▶ WHAT IS BEING ASKED
Search the records below for the string "const" and copy each line where it turns up.

━━━━━━━━━━━━━━━━━━━━━━━━━━━━━━

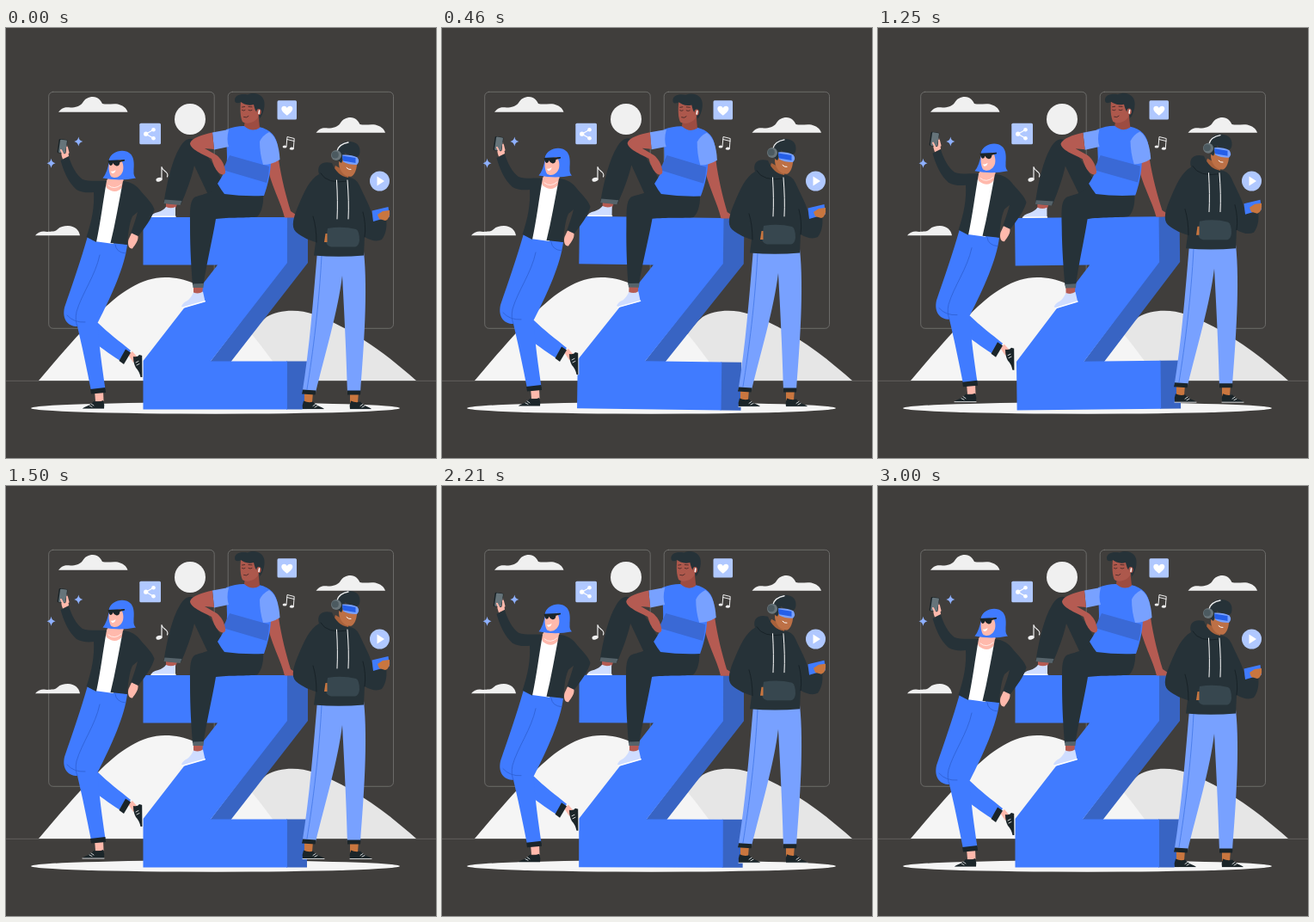
Write an HTML page that moves like this. It is 500x500 px and loops after 3040 ms.

```html
<!DOCTYPE html>
<html lang="en">
<head>
<meta charset="utf-8">
<title>Three friends and a letter</title>
<style>
  html, body { margin: 0; width: 100%; height: 100%; overflow: hidden; background: #403e3c; }
  svg { display: block; width: 100vw; height: 100vh; }
  .blue { fill: #407bff; }
  .shade { fill: #3864c3; }
  .sky { fill: #78a1ff; }
  .icon { fill: #b0c8ff; }
  .dark { fill: #263238; }
  .cuff { fill: #1b2529; }
  .white { fill: #fff; }
  .pale { fill: #f0f0f0; }
  .pink { fill: #ffb9ac; }
  .red { fill: #b55b52; }
  .tan { fill: #c9763f; }
  .line { fill: none; stroke-linecap: round; stroke-linejoin: round; }
</style>
</head>
<body>
<svg viewBox="0 0 500 500">
  <defs>
    <path id="cloud" d="M61 97.700C65 92.500 69 91.500 75 92.500C81 92.500 86 91 89 87C92 82 96 80 101 80C107 80 110 84 112 88C118 89.500 124 87.500 130 88.500C136 90 140 93 141.500 97.700Z"/>
    <path id="spark" d="M0-5.500Q.8-.8 5 0Q.8.800 0 5.500Q-.8.800-5 0Q-.8-.8 0-5.500Z"/>
    <g id="shoe">
      <path class="cuff" d="M0 9.500C3 7 9 6 13 1Q18 3 24 0Q26 5 25 10H0Z"/>
      <path class="line" stroke="#fff" stroke-width=".8" d="M0 10H25M10 4l3 2M8 6l3 1.500"/>
    </g>
  </defs>

  <!-- Backdrop -->
  <g class="line" stroke="#777674" stroke-width=".8">
    <rect x="49.700" y="74.300" width="192.500" height="275" rx="5"/>
    <rect x="258.200" y="74.300" width="192.300" height="275" rx="5"/>
    <path stroke="#6a6967" d="M0 410.300H500"/>
  </g>
  <g class="pale">
    <use href="#cloud"/>
    <use href="#cloud" x="299.500" y="24"/>
    <path d="M34 241.200C37 237 43 235.500 48 237C53 236.500 57 237 60 234C63 231 67 230 72 230C80 230 85 235 86 241.200Z"/>
    <circle cx="214" cy="106" r="18"/>
  </g>
  <path fill="#e6e6e6" d="M250 410C275 372 288 348 303 336C318 327 341 327 358 333C395 346 437 374 477 410Z"/>
  <path fill="#f5f5f5" d="M38 410C60 384 84 356 106 334C132 307 158 290 185 290C210 290 228 300 245 314C270 335 296 366 326 410Z"/>
  <ellipse cx="243.500" cy="442" rx="214.500" ry="6.700" fill="#f5f5f5"/>

  <!-- Icons -->
  <g class="icon">
    <rect x="155.300" y="110.800" width="24.700" height="24.400" rx="1.500"/>
    <rect x="315.500" y="84.300" width="22.500" height="22.300" rx="1.500"/>
    <circle cx="434.500" cy="178" r="11.500"/>
  </g>
  <g class="white">
    <circle cx="162.700" cy="123.200" r="2.600"/>
    <circle cx="171.500" cy="118.300" r="2.300"/>
    <circle cx="171.500" cy="128.200" r="2.300"/>
    <path class="line" stroke="#fff" stroke-width="1.300" d="M171.500 118.300L162.700 123.200L171.500 128.200"/>
    <path d="M326.800 101.800C322 98 320.300 96 320.300 93.800C320.300 90.500 325 89.500 326.800 93C328.600 89.500 333.300 90.500 333.300 93.800C333.300 96 331.500 98 326.800 101.800Z"/>
    <path d="M431.500 172.500L440 178L431.500 183.500Z"/>
  </g>
  <g class="pale">
    <ellipse cx="178" cy="176.300" rx="3.600" ry="2.300" transform="rotate(-15 178 176.300)"/>
    <path class="line" stroke="#f0f0f0" stroke-width="1.200" d="M181 176V161.500C182 167 190 167 187.500 173"/>
    <ellipse cx="324" cy="138" rx="2.400" ry="1.600"/>
    <ellipse cx="332.300" cy="140.200" rx="2.400" ry="1.600"/>
    <path class="line" stroke="#f0f0f0" d="M326 138L327 126.500L335.200 128.500L334.300 140M326.700 129.500L335 131.500"/>
  </g>
  <g fill="#8eb0ff">
    <use href="#spark" x="84.300" y="132"/>
    <use href="#spark" x="52.500" y="157.300"/>
  </g>

  <!-- Letter with seated man -->
  <g id="sway">
    <path class="shade" d="M326 220H351V273L260 390H236L326 272ZM326 387.500H350V443.500H326Z"/>
    <path class="blue" d="M159.500 220H327V273L238 387.500H327V443.500H159.500V387L246 275.500H159.500Z"/>

    <path class="red" d="M186 204L199 205L196 212L186 211Z"/>
    <path fill="#cfddff" d="M186 208Q192 210.500 197 208V219.500H169Q169 216 177 214Q183 212 186 208Z"/>
    <path class="line" stroke="#fff" stroke-width="1.500" d="M169 219.300H197"/>
    <path class="dark" d="M183.500 203C187 180 193 154 202 139C207 130 214 126 220 131C231 142 245 164 259 190L252 203L236 196L219 160C215 177 209 192 203.500 205Z"/>
    <path fill="#56636a" d="M184.500 199.500L204.500 201L202.500 206L183.500 204Z"/>

    <path class="red" d="M218 300H229L228 312L218 311Z"/>
    <path fill="#cfddff" d="M218 307.500Q224 310 229 306.500L231.500 318L206 325.500L204 323.500Q206 319 211 317Q215 314 218 307.500Z"/>
    <path class="line" stroke="#fff" stroke-width="1.500" d="M205.500 325.300L231.300 317.700"/>
    <path class="dark" d="M246 180C243 193 227 193 219 197C213 202 214 215 214 230C214 258 215.500 280 217 299H229.500C233 275 240 246 244 222C258 220 282 221 292 219.500C298 214 300 202 299 191Z"/>
    <path fill="#56636a" d="M217 297.500L230 297L229.500 302H217.500Z"/>

    <path class="red" d="M303 157L317 153C320 174 326 197 331 213L337 217Q338 220.500 334 220.500H324C320 203 307 181 303 157Z"/>
    <path class="blue" d="M256 118Q267 114 276 114L294 115C308 118 315 126 316 139L308 157C307 172 304 184 300 195Q276 196 254 193Q250 188 246 181C252 172 257 163 257 150Z"/>
    <path fill="#3a69d5" d="M260 148L306 161Q306 171 303 180L252 165Z"/>
    <path class="sky" d="M306 121Q317 128 318.500 153Q309 159 299 159Q295 146 295 132Q298 125 306 121Z"/>
    <path class="sky" d="M240 121.500L259 118Q256 130 259 138L242 141.500Z"/>
    <path class="red" d="M240 121.500C228 124 216 128 214 134C214 141 229 147 239 152C241 158 243 164 247 168C251 172 256 171 255 166C254 158 250 152 245 148L231 140L242 141Z"/>

    <path fill="#9d4c41" d="M278 106L293 97L295 116Q286 122 277 114Z"/>
    <path fill="#ad584c" d="M273 86C272 95 272.500 104 275 109C281 113 290 109 293 104L297 92L287 83Z"/>
    <path class="dark" d="M266 84C266 78 273 76 281 77.500C290 73.500 300 78 300.500 87C301 95 298 101 295.500 105L292 98C290 97 289 93 288 89C281 91 276 88 273 86C270 88 266 88 266 84Z"/>
    <ellipse cx="294" cy="97.500" rx="2.700" ry="3.600" fill="#ad584c"/>
    <path class="line" stroke="#fff" stroke-width="1.500" d="M294.500 96L294 99.500"/>
    <path class="line" stroke="#3a2525" stroke-width=".8" d="M274.500 95.500q2 1.300 3.500 0M282 95.500q2 1.300 4 0M274.500 92l3-.5M282 91.500l4 .3M276.500 103.500q3.500 1.500 5.500-1"/>
  </g>

  <!-- Woman with phone -->
  <g class="float">
    <path class="pink" d="M142 380L147 376L153 383L148 389Z"/>
    <path class="cuff" d="M148 382Q153 383 155 380L158.500 381L159 406L156.500 406Q155 399 151 395Q148 390 148 382Z"/>
    <path class="line" stroke="#fff" stroke-width=".8" d="M158.800 381V406M151 389l3-1.500M152 392l3-1.500"/>
    <path class="blue" d="M98 340L107 343C118 354 133 365 145 375L136 389C125 382 112 373 102 365Z"/>
    <path class="cuff" d="M139 373.500L145 377.500L137 391L131.500 387Z"/>
    <path class="pink" d="M103 421H113L113.500 434H104Z"/>
    <use href="#shoe" x="89" y="433"/>
    <path class="blue" d="M95 242L141 252C138 277 123 311 106.500 343C108 368 112 396 115.500 420L99 422C94 396 88 368 83 347C72 347 65 339 68 325C77 299 87 270 95 242Z"/>
    <path class="cuff" d="M98 420L115.500 418L116 424L99 425.500Z"/>
    <path class="line" stroke="#2e5fd0" stroke-width=".8" d="M109 264C104 288 88 309 82 330Q80 340 83 347M71 334Q79 343 92 342M127 252Q128 261 139 262"/>
    <path class="white" d="M112 182H137L125 251L103 248Z"/>
    <path class="pink" d="M122 169L137 170L136 184Q128 195 117 186L115 181Z"/>
    <path class="line" stroke="#fff" stroke-width=".7" d="M119 183Q126 189 134 182"/>
    <path class="dark" d="M63.500 154L73 149.500C76 160 82 171 89 176C98 179 108 177 117 178C113 200 110 226 105 249L93.500 243C100 224 103 207 102 191C95 192 87 191 82 188C73 180 67 167 63.500 154Z"/>
    <path class="dark" d="M136 178C146 179 152 183 157 190C164 198 171 205 172.500 211C170 221 161 233 153 243L145 239C148 230 151 222 153 214L147 219C143 228 142 240 141 252L121.500 250C127 228 131 204 136 178Z"/>
    <path class="pink" d="M146 238.500L153.500 242C154 248 150 252 147 256.500C143 257 141 252 142.500 246Z"/>
    <path class="pink" d="M64 135Q67 131 71 136L73 149L66 152.500Q63 145 64 135Z"/>
    <g transform="rotate(8 66 138)">
      <rect x="60.500" y="129.500" width="10" height="16.500" rx="1.500" class="cuff"/>
      <rect x="62" y="130" width="8" height="15.500" rx="1" fill="#66747a"/>
    </g>
    <path class="line" stroke="#ffb9ac" stroke-width="2" d="M71 139L72.500 145M64 142L67 148"/>
    <path class="blue" d="M120 154C121 145 132 141 140 143.500C150 147 149 158 148.500 166Q148 172 151 174.500Q132 178.500 112.500 174.500Q118 168 120 154Z"/>
    <path class="pink" d="M121 153C119 158 119 168 122 172.500C127 176 134 173 136 166L138 153Z"/>
    <path class="blue" d="M119.500 154.500C121 145 134 141 142 149L137 164Q136 157 134 152.500Q126 156 119.500 154.500Z"/>
    <path class="cuff" d="M118.500 154L138 153V154.500L132.500 156Q132 160.500 128.500 160.500Q125.500 160 124.500 157Q123.500 160.500 121.500 160Q119.500 159 118.500 154Z"/>
    <path class="white" d="M121.500 166.500Q125 167.500 127.500 165Q127 169 123.500 169Z"/>
  </g>

  <!-- Man with visor -->
  <g class="float">
    <path class="tan" d="M347 423H357L356 436H347ZM400 423H410L409 436H400Z"/>
    <use href="#shoe" transform="matrix(-1 0 0 1 370 433.500)"/>
    <use href="#shoe" transform="matrix(-1 0 0 1 425 433.500)"/>
    <path class="sky" d="M362 260H416C421 307 416 371 412 424H397C396 381 393 324 391 288C386 329 371 379 360 424H344.500C353 371 357 319 362 260Z"/>
    <path class="line" stroke="#477bea" stroke-width=".9" d="M367 265C364 322 357 377 350 420"/>
    <path class="cuff" d="M345 420.500L360.500 421.500L359.500 426.500L344 425.500ZM397 421.500H412.500L412 426.500H397Z"/>
    <path fill="#a8613b" d="M383 160L398 168V180L386 178L380 170Z"/>
    <path class="dark" d="M379 157C367 154 361 160 364 170C353 176 347 190 341 204C334 220 331 231 337 237C345 244 354 247 360 249L358 264.500Q387 267 416 264.500L417 243Q429 250 437 246C443 238 443 229 442 219L427 223C425 209 416 195 411 183Q407 174 398 174Q385 172 379 157Z"/>
    <path class="line" stroke="#151f24" stroke-width=".8" d="M366 169Q373 182 398 178M361 249Q361 232 357 219M417 243Q419 229 415 214"/>
    <path fill="#37474f" d="M374 233Q391 230 407 234Q411 236 411 247Q410 254 406 254.500H378Q372 253 372 247Z"/>
    <path class="tan" d="M371.500 239L373.500 239V249H370Z"/>
    <path class="line" stroke="#fff" d="M384.500 177Q386 202 385 222M397 177Q399 202 398 222"/>
    <path class="blue" d="M425.500 212.500L444.500 208L446 219.500L427 225Z"/>
    <path class="tan" d="M432 217L438 213L446 212Q447 222 441 224L434 222Z"/>
    <path fill="#bd7046" d="M388 148L408 150C409 160 407 169 402 172.500C395 174 388 168 387 158Z"/>
    <path class="dark" d="M385 150C383 138 390 131 400 132Q412 133 411.500 144Q411 150 407 150Q399 149 394 145Q393 152 390 157Q386 155 385 150Z"/>
    <path class="line" stroke="#f0f0f0" stroke-width="1.300" d="M385 143Q387 135 398 133"/>
    <circle cx="384" cy="148" r="6" fill="#69757a"/>
    <circle cx="382.800" cy="147.500" r="4" fill="#4c5a60"/>
    <path class="sky" d="M391 147.500Q402 147 408.500 150.500Q412 155 408 159Q398 159 392 155.500Z"/>
    <path fill="#255fe8" d="M391 148.500L406.500 151V157L392 154.500Z"/>
    <path class="line" stroke="#fff" d="M396 162.500Q398 165 401 164.500"/>
  </g>
</svg>
<script>
  const LOOP = 3040, RISE = 3000, SWAY = 1500;
  const sway = document.getElementById('sway');
  const floaters = document.querySelectorAll('.float');

  // Triangle wave: 0 at the ends, 1 halfway.
  const tri = p => 1 - Math.abs(2 * p - 1);

  // Swings 0 -> 1 -> -1 -> 0 in straight segments.
  const swing = p => 2 * tri((p + 0.25) % 1) - 1;

  function draw(now) {
    const t = Math.min(now % LOOP, RISE);
    const lift = -10 * tri(t / RISE);
    const angle = swing(t / SWAY % 1);
    floaters.forEach(g => g.setAttribute('transform', `translate(0 ${lift})`));
    sway.setAttribute('transform', `rotate(${angle} 255 259.500)`);
  }

  function frame() {
    draw(performance.now());
    requestAnimationFrame(frame);
  }
  draw(0);
  requestAnimationFrame(frame);
</script>
</body>
</html>
```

━━━━━━━━━━━━━━━━━━━━━━━━━━━━━━

▶ RESPONSE TO THIS TASK
  const LOOP = 3040, RISE = 3000, SWAY = 1500;
  const sway = document.getElementById('sway');
  const floaters = document.querySelectorAll('.float');
  const tri = p => 1 - Math.abs(2 * p - 1);
  const swing = p => 2 * tri((p + 0.25) % 1) - 1;
    const t = Math.min(now % LOOP, RISE);
    const lift = -10 * tri(t / RISE);
    const angle = swing(t / SWAY % 1);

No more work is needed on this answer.